> _Task to complete_:
Take the records below from their first line through the line holding "absolute; left: 110px;", and set each of those lines down exactly, without pictures.

[Source data]
Start of Block
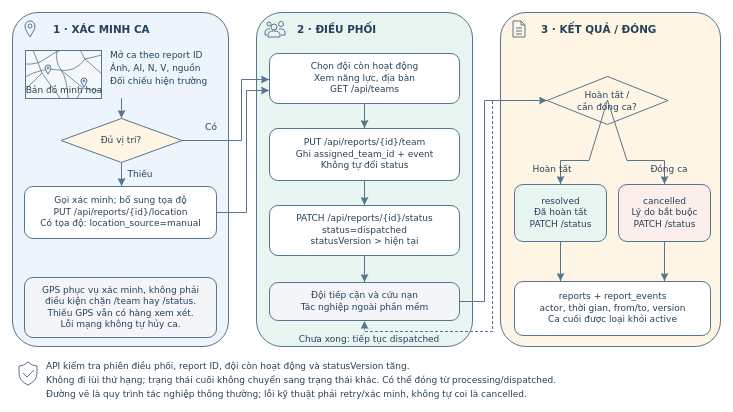
<!DOCTYPE html>
<html lang="vi">
<head>
<meta charset="utf-8">
<title>Quy trình điều phối</title>
<style>
:root {
  --ink: #24425a;
  --line: #58758f;
  --blue: #edf4fb;
  --green: #e9f5f1;
  --cream: #fff5e4;
  --rose: #fceeea;
  --grey: #f4f5f8;
  --paper: #ffffff;
}
* { box-sizing: border-box; margin: 0; padding: 0; }
html, body { width: 733px; height: 412px; overflow: hidden; background: var(--paper); }
body { font: 9px/11.5px "DejaVu Sans", sans-serif; color: var(--ink); }
.board { position: relative; width: 733px; height: 412px; overflow: hidden; }

.lanes { display: grid; grid-template-columns: 217px 217px 221px; gap: 27px; padding: 12px 12px 0; }
.lane { height: 335px; border: 1px solid var(--line); border-radius: 26px; padding: 6px 11px; }
.lane.verify { background: var(--blue); }
.lane.dispatch { background: var(--green); }
.lane.close { background: var(--cream); }
.lane header { display: flex; align-items: center; gap: 10px; height: 20px; }
.lane h2 { font-size: 10.4px; line-height: 14px; white-space: nowrap; }
.icon { flex: none; width: 22px; height: 20px; margin-right: -1px; fill: none; stroke: var(--line); stroke-linejoin: round; overflow: visible; }
.lane .icon { margin-right: -11px; margin-left: -1px; width: 31px; }

.flow { position: absolute; inset: 0; width: 733px; height: 412px; fill: none; stroke: var(--line); }
.flow .decision { fill: var(--cream); }
.flow .map-ground { fill: #f5f8fb; }
.flow .map-pin { fill: var(--blue); }

.node, .tag { position: absolute; text-align: center; white-space: nowrap; }
.node { display: flex; align-items: center; justify-content: center; border: 1px solid var(--line); border-radius: 9px; background: var(--paper); }
.node.note { background: var(--grey); }
.node.done { background: var(--green); }
.node.stopped { background: var(--rose); }
.tag { transform: translate(-50%, -50%); }
.intro { position: absolute; left: 110px; top: 49px; line-height: 13px; white-space: nowrap; }

.rules { position: absolute; left: 18px; top: 359px; display: flex; gap: 7px; line-height: 14px; white-space: nowrap; }
.rules .icon { width: 22px; height: 28px; }
</style>
</head>
<body>
<main class="board">
  <div class="lanes">
    <section class="lane verify">
      <header>
        <svg class="icon" viewBox="0 0 31 20" aria-hidden="true">
          <path d="M7 18C4 13 2 10 2 7a5 5 0 0 1 10 0c0 3-2 6-5 11Z"/><circle cx="7" cy="7" r="2"/>
        </svg>
        <h2>1 · XÁC MINH CA</h2>
      </header>
    </section>
    <section class="lane dispatch">
      <header>
        <svg class="icon" viewBox="0 0 31 20" aria-hidden="true">
          <circle cx="7" cy="8" r="3"/><circle cx="14" cy="5" r="2.5"/><circle cx="2" cy="5" r="2"/>
          <path d="M1 18v-2q0-4 6-4t6 4v2ZM12 10q6-1 6 4v2h-4M3 10q-5-1-5 4v2h2"/>
        </svg>
        <h2>2 · ĐIỀU PHỐI</h2>
      </header>
    </section>
    <section class="lane close">
      <header>
        <svg class="icon" viewBox="0 0 31 20" aria-hidden="true">
          <path d="M2 2h8l4 4v12H2ZM10 2v4h4M5 9h6M5 12h6M5 15h6"/>
        </svg>
        <h2>3 · KẾT QUẢ / ĐÓNG</h2>
      </header>
    </section>
  </div>

  <svg class="flow" viewBox="0 0 733 412" aria-hidden="true">
    <defs>
      <marker id="arrow" viewBox="0 0 8 8" refX="8" refY="4" markerWidth="8" markerHeight="8" markerUnits="userSpaceOnUse" orient="auto">
        <path d="M0 0L8 4L0 8L1 4Z" fill="#58758f" stroke="none"/>
      </marker>
      <g id="pin">
        <path d="M0 5C-2 2-3 0-3-1a3 3 0 0 1 6 0c0 1-1 3-3 6Z"/><circle cy="-1" r="1"/>
      </g>
      <clipPath id="map-edge"><rect x="25" y="50" width="77" height="48"/></clipPath>
    </defs>

    <g class="map">
      <rect class="map-ground" x="25.5" y="50.5" width="76" height="48"/>
      <g clip-path="url(#map-edge)" stroke-width="0.8">
        <path d="M25 64q12 1 20-5t16-9M25 77q18-10 34-7t26-11l17-4M57 50q-2 12 4 20t7 28M25 90l17-17 18 25M42 73l-9-23M61 70l22 18 19 3M85 59l-5-9M85 59l17 15M83 88l-6 10"/>
      </g>
      <use class="map-pin" href="#pin" x="48" y="69"/>
      <use class="map-pin" href="#pin" x="84" y="82"/>
    </g>

    <polygon class="decision" points="61,140.5 121.5,118.5 182,140.5 121.5,162.5"/>
    <polygon class="decision" points="547,100.5 607.5,76.5 668,100.5 607.5,124.5"/>

    <g class="connectors" marker-end="url(#arrow)">
      <path marker-end="url(#arrow)" d="M121.5 98V118"/>
      <path marker-end="url(#arrow)" d="M121.5 163V186"/>
      <path marker-end="url(#arrow)" d="M182 140.5H241.5V79.5H269"/>
      <path marker-end="url(#arrow)" d="M217 212.5H246.5V90.5H269"/>
      <path marker-end="url(#arrow)" d="M364.5 104V128"/>
      <path marker-end="url(#arrow)" d="M364.5 181V205"/>
      <path marker-end="url(#arrow)" d="M364.5 256V282"/>
      <path marker-end="url(#arrow)" d="M460 301.5H484.5V100.5H547"/>
      <path marker-end="url(#arrow)" stroke-dasharray="3 2" d="M547 100.5H492.5V331.5H364.5V321"/>
      <path marker-end="url(#arrow)" d="M607.5 100L589 160.5H560.5V184"/>
      <path marker-end="url(#arrow)" d="M607.5 100L627 160.5H664.5V184"/>
      <path marker-end="url(#arrow)" d="M560.5 242V281"/>
      <path marker-end="url(#arrow)" d="M664.5 242V281"/>
    </g>
  </svg>

  <p class="intro">Mở ca theo report ID<br>Ảnh, AI, N, V, nguồn<br>Đối chiếu hiện trường</p>
  <span class="tag" style="left:64px;top:91px">Bản đồ minh họa</span>
  <span class="tag" style="left:121px;top:141px">Đủ vị trí?</span>
  <span class="tag" style="left:211px;top:128px">Có</span>
  <span class="tag" style="left:140px;top:175px">Thiếu</span>
  <div class="node" style="left:24px;top:186px;width:193px;height:53px">Gọi xác minh; bổ sung tọa độ<br>PUT /api/reports/{id}/location<br>Có tọa độ: location_source=manual</div>
  <div class="node note" style="left:24px;top:277px;width:193px;height:61px">GPS phục vụ xác minh, không phải<br>điều kiện chặn /team hay /status.<br>Thiếu GPS vẫn có hàng xem xét.<br>Lỗi mạng không tự hủy ca.</div>

  <div class="node" style="left:269px;top:53px;width:191px;height:51px">Chọn đội còn hoạt động<br>Xem năng lực, địa bàn<br>GET /api/teams</div>
  <div class="node" style="left:269px;top:128px;width:191px;height:53px">PUT /api/reports/{id}/team<br>Ghi assigned_team_id + event<br>Không tự đổi status</div>
  <div class="node" style="left:269px;top:205px;width:191px;height:51px">PATCH /api/reports/{id}/status<br>status=dispatched<br>statusVersion &gt; hiện tại</div>
  <div class="node note" style="left:269px;top:282px;width:191px;height:39px">Đội tiếp cận và cứu nạn<br>Tác nghiệp ngoài phần mềm</div>
  <span class="tag" style="left:369px;top:340px">Chưa xong: tiếp tục dispatched</span>

  <span class="tag" style="left:607px;top:101px">Hoàn tất /<br>cần đóng ca?</span>
  <span class="tag" style="left:552px;top:170px">Hoàn tất</span>
  <span class="tag" style="left:669px;top:170px">Đóng ca</span>
  <div class="node done" style="left:514px;top:184px;width:93px;height:58px">resolved<br>Đã hoàn tất<br>PATCH /status</div>
  <div class="node stopped" style="left:618px;top:184px;width:93px;height:58px">cancelled<br>Lý do bắt buộc<br>PATCH /status</div>
  <div class="node" style="left:514px;top:281px;width:197px;height:55px">reports + report_events<br>actor, thời gian, from/to, version<br>Ca cuối được loại khỏi active</div>

  <footer class="rules">
    <svg class="icon" viewBox="0 0 22 28" aria-hidden="true">
      <path d="M10 3q4 4 9 4v7q0 8-9 12q-9-4-9-12V7q5 0 9-4ZM5 14l4 4 7-7"/>
    </svg>
    <p>API kiểm tra phiên điều phối, report ID, đội còn hoạt động và statusVersion tăng.<br>Không đi lùi thứ hạng; trạng thái cuối không chuyển sang trạng thái khác. Có thể đóng từ processing/dispatched.<br>Đường vẽ là quy trình tác nghiệp thông thường; lỗi kỹ thuật phải retry/xác minh, không tự coi là cancelled.</p>
  </footer>
</main>
</body>
</html>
End of Block
> _Finished exercise_:
<!DOCTYPE html>
<html lang="vi">
<head>
<meta charset="utf-8">
<title>Quy trình điều phối</title>
<style>
:root {
  --ink: #24425a;
  --line: #58758f;
  --blue: #edf4fb;
  --green: #e9f5f1;
  --cream: #fff5e4;
  --rose: #fceeea;
  --grey: #f4f5f8;
  --paper: #ffffff;
}
* { box-sizing: border-box; margin: 0; padding: 0; }
html, body { width: 733px; height: 412px; overflow: hidden; background: var(--paper); }
body { font: 9px/11.5px "DejaVu Sans", sans-serif; color: var(--ink); }
.board { position: relative; width: 733px; height: 412px; overflow: hidden; }

.lanes { display: grid; grid-template-columns: 217px 217px 221px; gap: 27px; padding: 12px 12px 0; }
.lane { height: 335px; border: 1px solid var(--line); border-radius: 26px; padding: 6px 11px; }
.lane.verify { background: var(--blue); }
.lane.dispatch { background: var(--green); }
.lane.close { background: var(--cream); }
.lane header { display: flex; align-items: center; gap: 10px; height: 20px; }
.lane h2 { font-size: 10.4px; line-height: 14px; white-space: nowrap; }
.icon { flex: none; width: 22px; height: 20px; margin-right: -1px; fill: none; stroke: var(--line); stroke-linejoin: round; overflow: visible; }
.lane .icon { margin-right: -11px; margin-left: -1px; width: 31px; }

.flow { position: absolute; inset: 0; width: 733px; height: 412px; fill: none; stroke: var(--line); }
.flow .decision { fill: var(--cream); }
.flow .map-ground { fill: #f5f8fb; }
.flow .map-pin { fill: var(--blue); }

.node, .tag { position: absolute; text-align: center; white-space: nowrap; }
.node { display: flex; align-items: center; justify-content: center; border: 1px solid var(--line); border-radius: 9px; background: var(--paper); }
.node.note { background: var(--grey); }
.node.done { background: var(--green); }
.node.stopped { background: var(--rose); }
.tag { transform: translate(-50%, -50%); }
.intro { position: absolute; left: 110px; top: 49px; line-height: 13px; white-space: nowrap; }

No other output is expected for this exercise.